Why a strategic autonomous EU needs a permanent UNSC seat, and how it might get one
After many debates and statements of principle in recent years, the time for a more structured discussion on the European Union’s future development has arrived. The Conference on the Future of Europe – inspired by an idea first voiced by French President Emmanuel Macron and later announced by the President of the European Commission Ursula von der Leyen in her inaugural address – provides the perfect backdrop for this. The aim of this Conference, after all, is to debate how the European Union should develop in the future, identify where it is rising to the challenges of current times, and enhance those areas that need reform or strengthening.
One of the areas that clearly needs strengthening is the field of foreign policy. With its emphasis on soft power, preference for legal solutions, and enthusiasm for multilateral diplomacy, the European Union has had trouble adjusting to the increasingly complex and multipolar world ruled by great power politics. In addition, institutionalized constraints (member states decide on common foreign and security policy by unanimity, and run their own national policy in parallel) have severely limited its ability to respond adequately to a deteriorating security environment.

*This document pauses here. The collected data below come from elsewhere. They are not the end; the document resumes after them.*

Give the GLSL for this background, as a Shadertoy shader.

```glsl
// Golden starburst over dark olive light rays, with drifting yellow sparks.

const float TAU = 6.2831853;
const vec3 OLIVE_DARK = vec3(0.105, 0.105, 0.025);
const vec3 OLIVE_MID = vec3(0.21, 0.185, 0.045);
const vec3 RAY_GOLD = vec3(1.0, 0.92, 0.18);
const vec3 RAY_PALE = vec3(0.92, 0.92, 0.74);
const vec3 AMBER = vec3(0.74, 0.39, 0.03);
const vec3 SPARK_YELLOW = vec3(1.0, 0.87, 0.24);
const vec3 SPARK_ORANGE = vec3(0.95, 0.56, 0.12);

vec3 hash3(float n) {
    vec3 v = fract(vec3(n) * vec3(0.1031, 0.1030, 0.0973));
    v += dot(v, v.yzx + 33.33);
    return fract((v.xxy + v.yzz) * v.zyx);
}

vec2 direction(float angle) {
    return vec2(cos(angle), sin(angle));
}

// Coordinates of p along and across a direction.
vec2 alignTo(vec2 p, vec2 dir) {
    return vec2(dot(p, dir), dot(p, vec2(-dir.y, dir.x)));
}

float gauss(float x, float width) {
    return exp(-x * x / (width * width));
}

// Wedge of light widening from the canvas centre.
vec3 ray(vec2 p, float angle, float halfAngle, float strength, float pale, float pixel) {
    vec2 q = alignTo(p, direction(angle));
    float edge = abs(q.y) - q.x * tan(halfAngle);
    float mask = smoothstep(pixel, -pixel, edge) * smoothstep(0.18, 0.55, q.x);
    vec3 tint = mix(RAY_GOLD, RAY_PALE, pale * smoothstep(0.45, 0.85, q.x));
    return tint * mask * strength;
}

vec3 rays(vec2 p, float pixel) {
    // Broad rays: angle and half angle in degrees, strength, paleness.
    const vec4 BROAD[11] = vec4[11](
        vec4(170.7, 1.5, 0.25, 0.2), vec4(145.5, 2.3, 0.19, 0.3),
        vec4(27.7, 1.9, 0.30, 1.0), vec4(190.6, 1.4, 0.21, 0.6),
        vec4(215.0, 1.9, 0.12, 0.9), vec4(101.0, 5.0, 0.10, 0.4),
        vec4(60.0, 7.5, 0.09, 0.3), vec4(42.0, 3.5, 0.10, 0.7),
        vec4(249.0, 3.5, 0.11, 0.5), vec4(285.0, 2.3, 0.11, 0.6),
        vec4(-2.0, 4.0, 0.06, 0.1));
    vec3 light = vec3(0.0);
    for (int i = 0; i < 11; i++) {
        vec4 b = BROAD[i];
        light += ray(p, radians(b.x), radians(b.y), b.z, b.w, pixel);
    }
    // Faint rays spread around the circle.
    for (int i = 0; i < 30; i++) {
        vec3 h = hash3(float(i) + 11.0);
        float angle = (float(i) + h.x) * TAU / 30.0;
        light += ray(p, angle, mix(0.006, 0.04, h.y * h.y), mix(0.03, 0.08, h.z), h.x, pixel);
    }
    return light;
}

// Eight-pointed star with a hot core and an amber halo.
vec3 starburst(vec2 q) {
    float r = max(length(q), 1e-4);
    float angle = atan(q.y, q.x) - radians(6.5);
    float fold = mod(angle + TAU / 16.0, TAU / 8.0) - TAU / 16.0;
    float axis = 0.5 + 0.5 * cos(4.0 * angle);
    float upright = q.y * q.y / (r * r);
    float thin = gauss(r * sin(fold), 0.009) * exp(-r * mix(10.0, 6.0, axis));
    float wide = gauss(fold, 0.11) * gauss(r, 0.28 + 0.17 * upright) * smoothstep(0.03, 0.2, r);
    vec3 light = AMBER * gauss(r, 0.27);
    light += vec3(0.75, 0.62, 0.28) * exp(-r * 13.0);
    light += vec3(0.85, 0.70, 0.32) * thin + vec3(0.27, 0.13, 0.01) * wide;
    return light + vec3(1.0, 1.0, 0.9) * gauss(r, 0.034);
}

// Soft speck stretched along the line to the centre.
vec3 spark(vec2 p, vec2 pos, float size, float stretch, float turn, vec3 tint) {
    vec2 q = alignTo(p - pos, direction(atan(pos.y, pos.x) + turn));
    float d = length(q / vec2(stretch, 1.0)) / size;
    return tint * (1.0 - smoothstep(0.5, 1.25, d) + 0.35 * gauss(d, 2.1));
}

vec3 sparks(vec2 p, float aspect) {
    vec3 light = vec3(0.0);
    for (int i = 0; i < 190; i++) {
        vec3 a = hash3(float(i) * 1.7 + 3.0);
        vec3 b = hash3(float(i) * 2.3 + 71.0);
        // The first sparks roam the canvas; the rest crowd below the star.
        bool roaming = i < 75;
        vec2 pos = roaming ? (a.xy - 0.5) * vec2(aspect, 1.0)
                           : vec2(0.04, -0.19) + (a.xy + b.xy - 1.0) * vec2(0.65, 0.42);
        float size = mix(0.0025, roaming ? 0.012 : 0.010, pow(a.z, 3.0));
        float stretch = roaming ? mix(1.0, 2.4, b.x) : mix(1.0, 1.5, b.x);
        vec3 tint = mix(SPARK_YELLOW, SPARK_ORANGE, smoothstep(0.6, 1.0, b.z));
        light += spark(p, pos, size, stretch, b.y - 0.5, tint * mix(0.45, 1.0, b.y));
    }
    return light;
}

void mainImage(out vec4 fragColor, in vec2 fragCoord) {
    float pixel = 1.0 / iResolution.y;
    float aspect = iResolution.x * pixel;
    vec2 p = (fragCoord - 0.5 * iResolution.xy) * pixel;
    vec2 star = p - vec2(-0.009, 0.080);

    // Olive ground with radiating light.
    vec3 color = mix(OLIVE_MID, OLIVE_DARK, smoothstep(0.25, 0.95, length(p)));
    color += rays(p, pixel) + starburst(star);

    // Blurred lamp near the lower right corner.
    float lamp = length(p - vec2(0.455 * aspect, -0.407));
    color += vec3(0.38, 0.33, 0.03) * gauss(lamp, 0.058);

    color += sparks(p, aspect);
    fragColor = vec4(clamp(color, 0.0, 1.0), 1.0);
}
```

Post-Brexit, the European Union has now also lost the United Kingdom’s global strategic reach, comprehensive military capabilities, nuclear deterrent and its permanent seat at the United Nations Security Council. It goes without saying that this has further hindered the Union’s ability to act autonomously and promote its strategic interests and values on the global stage – an aim set forth in the Union’s strategic agenda for 2019-2024: “the EU needs to pursue a strategic course of action and increase its capacity to act autonomously to safeguard its interests, uphold its values and way of life, and help shape the global future”.